What you should do: Based on the entries below, how many lines contain the word "overflow"? Respond with only the number.

Dataset entries:

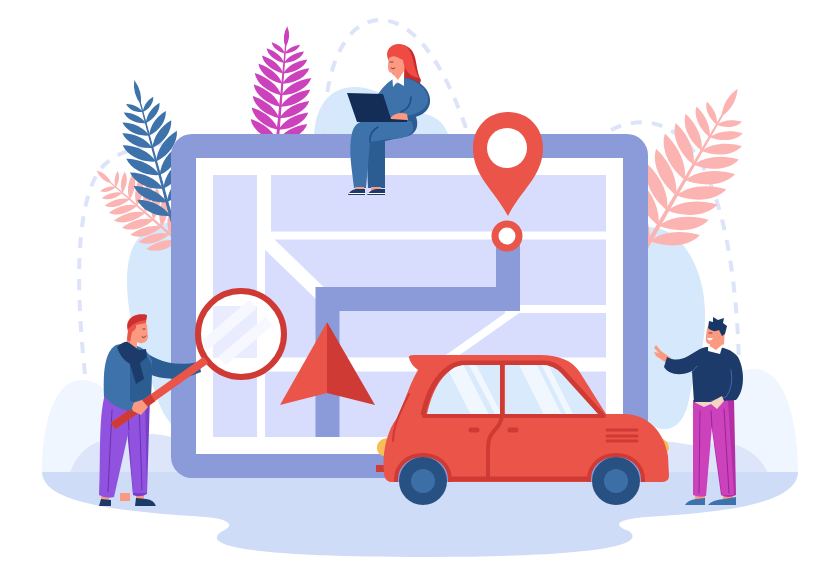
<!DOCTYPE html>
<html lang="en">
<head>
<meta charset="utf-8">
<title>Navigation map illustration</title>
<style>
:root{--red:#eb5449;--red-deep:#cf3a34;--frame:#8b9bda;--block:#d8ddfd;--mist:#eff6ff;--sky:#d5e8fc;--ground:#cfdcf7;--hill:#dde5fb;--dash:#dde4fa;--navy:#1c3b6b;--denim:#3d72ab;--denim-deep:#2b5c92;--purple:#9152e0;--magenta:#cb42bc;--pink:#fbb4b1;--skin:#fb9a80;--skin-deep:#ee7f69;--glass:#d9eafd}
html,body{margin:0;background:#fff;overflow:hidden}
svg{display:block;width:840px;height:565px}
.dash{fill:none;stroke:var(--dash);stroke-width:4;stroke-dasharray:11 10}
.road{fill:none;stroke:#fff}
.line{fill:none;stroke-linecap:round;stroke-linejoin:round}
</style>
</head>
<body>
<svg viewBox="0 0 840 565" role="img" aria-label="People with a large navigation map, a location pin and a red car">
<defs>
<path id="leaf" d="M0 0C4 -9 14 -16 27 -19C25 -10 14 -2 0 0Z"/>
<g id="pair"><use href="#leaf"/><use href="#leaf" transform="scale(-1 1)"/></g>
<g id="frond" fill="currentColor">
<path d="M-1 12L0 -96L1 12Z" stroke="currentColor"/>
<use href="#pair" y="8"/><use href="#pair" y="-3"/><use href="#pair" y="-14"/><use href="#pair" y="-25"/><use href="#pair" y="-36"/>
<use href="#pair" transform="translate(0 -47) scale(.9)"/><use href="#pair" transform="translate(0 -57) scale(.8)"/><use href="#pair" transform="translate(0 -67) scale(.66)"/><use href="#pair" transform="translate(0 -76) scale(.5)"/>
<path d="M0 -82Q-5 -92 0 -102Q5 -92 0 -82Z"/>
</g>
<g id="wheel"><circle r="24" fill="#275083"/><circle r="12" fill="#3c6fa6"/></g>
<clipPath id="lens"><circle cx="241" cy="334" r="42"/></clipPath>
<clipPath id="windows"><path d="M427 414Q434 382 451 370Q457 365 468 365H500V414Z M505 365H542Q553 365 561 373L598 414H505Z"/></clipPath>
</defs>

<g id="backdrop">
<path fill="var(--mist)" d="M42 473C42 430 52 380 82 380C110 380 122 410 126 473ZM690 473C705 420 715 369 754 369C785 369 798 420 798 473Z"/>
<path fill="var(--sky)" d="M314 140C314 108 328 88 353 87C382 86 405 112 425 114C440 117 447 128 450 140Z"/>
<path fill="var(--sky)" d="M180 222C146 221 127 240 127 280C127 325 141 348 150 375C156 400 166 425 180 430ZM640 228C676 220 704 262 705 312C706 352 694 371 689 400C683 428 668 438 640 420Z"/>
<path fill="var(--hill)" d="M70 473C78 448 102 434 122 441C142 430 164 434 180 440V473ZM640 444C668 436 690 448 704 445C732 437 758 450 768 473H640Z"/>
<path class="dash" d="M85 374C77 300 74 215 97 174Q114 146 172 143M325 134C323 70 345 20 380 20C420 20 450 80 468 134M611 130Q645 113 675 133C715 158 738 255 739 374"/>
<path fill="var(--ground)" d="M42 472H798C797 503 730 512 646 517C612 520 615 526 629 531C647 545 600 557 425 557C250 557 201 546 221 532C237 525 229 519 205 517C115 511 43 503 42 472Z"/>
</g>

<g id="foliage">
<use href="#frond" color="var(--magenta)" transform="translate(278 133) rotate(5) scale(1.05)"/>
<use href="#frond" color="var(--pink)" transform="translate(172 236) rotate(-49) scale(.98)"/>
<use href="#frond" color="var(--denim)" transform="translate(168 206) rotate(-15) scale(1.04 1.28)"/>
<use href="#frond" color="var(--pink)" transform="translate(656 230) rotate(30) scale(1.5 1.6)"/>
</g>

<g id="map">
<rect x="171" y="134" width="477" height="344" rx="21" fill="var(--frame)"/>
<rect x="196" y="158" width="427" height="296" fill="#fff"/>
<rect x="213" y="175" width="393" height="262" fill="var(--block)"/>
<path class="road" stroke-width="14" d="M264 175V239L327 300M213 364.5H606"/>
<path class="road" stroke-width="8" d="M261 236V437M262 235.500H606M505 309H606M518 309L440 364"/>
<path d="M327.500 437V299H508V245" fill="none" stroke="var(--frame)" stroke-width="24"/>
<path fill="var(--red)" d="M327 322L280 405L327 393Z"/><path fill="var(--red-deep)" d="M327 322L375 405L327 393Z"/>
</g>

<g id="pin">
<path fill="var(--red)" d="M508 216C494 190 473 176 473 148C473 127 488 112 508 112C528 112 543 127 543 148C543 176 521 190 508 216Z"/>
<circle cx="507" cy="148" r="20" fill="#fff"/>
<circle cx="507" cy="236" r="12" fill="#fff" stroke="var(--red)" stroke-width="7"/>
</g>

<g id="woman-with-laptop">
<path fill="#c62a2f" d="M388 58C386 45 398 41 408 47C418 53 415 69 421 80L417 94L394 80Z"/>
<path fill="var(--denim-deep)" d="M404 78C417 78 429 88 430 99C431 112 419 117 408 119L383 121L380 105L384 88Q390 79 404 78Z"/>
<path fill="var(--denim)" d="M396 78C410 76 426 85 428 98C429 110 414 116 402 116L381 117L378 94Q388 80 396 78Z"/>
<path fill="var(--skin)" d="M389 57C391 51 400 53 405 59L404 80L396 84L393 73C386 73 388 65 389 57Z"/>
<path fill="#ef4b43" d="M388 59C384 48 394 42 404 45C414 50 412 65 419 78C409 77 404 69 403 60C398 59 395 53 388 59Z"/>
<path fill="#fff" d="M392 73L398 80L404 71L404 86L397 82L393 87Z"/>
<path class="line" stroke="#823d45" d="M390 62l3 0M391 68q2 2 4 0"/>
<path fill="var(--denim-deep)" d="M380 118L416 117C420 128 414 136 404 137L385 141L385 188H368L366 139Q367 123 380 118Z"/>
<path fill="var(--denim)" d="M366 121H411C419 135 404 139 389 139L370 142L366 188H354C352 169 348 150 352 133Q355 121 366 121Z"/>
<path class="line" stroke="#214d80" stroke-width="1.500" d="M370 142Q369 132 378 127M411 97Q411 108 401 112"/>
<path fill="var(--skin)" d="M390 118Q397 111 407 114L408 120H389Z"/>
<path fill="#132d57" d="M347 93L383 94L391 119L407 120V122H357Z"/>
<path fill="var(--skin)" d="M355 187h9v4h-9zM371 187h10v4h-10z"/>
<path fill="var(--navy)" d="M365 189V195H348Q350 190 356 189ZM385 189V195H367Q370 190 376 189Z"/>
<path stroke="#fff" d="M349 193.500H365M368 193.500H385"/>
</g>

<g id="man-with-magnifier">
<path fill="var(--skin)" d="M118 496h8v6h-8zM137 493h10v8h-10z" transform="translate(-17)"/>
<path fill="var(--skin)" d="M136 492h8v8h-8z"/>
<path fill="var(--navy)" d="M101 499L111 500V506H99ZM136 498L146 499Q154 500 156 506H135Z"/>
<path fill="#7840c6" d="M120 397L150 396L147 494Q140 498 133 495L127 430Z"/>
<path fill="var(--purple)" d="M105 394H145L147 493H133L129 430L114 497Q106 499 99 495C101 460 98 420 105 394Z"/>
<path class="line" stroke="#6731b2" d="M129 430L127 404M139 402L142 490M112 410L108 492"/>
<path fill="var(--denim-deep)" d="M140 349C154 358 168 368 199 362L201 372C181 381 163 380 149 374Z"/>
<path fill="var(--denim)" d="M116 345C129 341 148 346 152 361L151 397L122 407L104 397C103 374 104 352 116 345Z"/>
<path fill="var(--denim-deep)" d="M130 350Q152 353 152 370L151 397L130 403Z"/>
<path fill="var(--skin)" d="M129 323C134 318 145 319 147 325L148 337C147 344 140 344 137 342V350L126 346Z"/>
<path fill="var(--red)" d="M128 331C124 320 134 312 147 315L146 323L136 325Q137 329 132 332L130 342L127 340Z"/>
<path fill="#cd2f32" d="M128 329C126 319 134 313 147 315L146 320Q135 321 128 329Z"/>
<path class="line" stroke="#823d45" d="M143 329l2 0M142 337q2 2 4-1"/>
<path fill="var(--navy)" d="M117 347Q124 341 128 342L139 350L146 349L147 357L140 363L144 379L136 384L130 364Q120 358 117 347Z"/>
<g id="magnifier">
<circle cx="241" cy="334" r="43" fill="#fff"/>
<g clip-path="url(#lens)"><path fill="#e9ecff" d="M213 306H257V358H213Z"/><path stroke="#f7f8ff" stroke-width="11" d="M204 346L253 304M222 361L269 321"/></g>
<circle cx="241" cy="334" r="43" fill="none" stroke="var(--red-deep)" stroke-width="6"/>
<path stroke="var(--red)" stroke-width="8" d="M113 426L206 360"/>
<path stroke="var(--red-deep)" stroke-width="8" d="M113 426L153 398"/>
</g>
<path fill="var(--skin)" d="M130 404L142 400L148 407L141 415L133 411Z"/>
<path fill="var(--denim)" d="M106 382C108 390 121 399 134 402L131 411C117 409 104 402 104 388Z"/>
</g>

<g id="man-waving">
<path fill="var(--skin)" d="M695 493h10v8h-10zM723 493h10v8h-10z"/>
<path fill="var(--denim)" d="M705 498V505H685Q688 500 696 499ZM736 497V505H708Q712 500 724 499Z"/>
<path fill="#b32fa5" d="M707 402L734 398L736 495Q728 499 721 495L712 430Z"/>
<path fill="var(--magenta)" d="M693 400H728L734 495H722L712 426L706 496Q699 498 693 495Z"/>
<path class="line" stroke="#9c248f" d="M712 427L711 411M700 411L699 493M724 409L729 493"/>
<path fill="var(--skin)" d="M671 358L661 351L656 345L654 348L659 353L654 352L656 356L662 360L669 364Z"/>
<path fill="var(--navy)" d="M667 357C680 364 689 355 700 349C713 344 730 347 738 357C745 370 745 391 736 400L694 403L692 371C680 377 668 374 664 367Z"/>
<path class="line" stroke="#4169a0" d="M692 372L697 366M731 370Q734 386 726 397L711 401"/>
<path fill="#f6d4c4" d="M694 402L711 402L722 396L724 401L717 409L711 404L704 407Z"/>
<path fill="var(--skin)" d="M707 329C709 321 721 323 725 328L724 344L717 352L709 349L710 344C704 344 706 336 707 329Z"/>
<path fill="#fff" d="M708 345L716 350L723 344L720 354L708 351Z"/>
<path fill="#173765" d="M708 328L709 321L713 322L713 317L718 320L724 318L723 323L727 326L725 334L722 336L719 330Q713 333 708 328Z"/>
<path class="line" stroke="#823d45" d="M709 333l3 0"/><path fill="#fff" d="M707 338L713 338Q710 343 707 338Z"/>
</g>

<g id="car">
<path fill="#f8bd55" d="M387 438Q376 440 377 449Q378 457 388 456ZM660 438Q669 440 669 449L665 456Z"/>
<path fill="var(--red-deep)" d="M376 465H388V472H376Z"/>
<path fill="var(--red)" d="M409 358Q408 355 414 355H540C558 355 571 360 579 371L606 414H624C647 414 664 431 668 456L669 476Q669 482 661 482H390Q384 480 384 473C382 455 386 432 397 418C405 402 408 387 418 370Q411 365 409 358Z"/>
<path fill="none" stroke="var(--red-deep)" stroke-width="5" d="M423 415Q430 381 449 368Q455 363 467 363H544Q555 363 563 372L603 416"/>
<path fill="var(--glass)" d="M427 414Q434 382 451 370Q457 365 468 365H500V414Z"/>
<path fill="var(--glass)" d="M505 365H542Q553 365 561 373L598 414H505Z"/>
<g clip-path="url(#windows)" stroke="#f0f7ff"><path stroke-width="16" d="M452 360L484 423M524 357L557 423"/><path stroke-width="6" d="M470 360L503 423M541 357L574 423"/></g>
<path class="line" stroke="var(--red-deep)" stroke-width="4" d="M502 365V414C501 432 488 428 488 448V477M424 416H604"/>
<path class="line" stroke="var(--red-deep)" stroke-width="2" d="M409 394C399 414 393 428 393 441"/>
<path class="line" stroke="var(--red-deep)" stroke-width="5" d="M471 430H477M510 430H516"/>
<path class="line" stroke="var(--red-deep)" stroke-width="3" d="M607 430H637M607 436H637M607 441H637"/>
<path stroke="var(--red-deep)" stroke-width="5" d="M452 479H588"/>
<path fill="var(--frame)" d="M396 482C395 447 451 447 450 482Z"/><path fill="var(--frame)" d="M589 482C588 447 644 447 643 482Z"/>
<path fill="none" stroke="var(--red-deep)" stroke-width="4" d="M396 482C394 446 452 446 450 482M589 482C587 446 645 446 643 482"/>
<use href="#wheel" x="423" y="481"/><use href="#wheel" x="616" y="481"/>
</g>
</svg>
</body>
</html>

==

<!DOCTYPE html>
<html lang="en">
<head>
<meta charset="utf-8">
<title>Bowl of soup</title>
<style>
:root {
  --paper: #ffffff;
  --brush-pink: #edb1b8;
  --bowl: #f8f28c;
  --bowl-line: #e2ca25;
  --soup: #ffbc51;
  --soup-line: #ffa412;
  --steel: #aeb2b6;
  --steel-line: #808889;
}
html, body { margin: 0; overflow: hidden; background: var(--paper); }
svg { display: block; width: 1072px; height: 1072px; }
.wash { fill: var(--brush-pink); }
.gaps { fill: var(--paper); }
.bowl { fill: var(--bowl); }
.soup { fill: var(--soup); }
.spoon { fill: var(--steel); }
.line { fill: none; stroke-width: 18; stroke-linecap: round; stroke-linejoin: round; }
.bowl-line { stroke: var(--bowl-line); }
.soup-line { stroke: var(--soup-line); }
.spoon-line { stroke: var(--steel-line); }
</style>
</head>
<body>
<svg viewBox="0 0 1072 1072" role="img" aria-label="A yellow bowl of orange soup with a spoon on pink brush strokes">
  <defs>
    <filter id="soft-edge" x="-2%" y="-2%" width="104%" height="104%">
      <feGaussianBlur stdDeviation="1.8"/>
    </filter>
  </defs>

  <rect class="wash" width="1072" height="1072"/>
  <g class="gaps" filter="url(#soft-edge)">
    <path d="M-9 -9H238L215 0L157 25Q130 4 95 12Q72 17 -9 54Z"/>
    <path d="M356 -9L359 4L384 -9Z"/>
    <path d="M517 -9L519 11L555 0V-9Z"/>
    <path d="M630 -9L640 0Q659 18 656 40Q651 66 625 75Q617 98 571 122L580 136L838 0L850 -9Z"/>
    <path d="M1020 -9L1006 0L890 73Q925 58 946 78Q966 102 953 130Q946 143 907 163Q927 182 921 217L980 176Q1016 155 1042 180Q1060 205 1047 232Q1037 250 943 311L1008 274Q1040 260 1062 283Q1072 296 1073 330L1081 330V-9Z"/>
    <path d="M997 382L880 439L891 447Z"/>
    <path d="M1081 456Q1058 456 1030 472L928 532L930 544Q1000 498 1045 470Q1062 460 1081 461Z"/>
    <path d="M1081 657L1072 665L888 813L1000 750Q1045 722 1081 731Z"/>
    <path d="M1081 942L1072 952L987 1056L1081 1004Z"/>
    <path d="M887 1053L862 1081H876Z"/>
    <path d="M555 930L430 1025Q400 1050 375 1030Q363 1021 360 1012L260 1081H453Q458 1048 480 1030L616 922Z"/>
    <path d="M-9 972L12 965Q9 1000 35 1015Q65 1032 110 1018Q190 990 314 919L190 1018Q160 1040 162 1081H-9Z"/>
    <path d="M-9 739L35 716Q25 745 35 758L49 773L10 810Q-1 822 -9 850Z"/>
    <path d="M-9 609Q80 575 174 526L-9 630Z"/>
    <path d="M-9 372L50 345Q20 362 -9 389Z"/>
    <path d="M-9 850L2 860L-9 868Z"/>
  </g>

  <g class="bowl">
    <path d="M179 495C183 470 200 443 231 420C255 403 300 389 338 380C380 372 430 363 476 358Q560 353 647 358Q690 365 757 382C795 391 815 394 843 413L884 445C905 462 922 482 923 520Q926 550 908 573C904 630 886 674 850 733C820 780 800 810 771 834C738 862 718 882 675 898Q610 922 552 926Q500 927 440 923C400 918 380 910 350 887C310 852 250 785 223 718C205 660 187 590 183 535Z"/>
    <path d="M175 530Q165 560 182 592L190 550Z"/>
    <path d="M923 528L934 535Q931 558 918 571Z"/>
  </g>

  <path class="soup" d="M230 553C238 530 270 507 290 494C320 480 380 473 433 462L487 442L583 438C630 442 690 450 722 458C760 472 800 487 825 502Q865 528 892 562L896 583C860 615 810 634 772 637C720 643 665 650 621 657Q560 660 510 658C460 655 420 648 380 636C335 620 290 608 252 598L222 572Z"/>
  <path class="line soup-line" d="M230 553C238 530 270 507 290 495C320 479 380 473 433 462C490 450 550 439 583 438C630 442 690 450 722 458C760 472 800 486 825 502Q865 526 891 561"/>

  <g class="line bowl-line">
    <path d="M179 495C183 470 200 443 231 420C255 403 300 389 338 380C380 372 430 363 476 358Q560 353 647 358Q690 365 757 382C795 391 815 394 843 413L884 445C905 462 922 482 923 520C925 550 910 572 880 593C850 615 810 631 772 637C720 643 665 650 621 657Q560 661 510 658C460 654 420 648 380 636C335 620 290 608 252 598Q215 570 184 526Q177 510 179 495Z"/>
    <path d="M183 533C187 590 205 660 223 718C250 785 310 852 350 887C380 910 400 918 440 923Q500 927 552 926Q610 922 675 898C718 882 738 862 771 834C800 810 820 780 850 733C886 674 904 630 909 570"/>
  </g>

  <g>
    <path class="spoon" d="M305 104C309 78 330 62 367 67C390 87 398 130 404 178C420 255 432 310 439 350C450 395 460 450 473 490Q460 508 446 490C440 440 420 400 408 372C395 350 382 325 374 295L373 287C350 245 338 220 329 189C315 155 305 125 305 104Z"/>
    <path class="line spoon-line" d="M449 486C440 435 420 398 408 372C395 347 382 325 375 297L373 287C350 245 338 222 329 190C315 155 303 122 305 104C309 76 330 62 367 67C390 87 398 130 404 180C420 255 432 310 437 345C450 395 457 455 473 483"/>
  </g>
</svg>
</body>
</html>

Expected answer: 2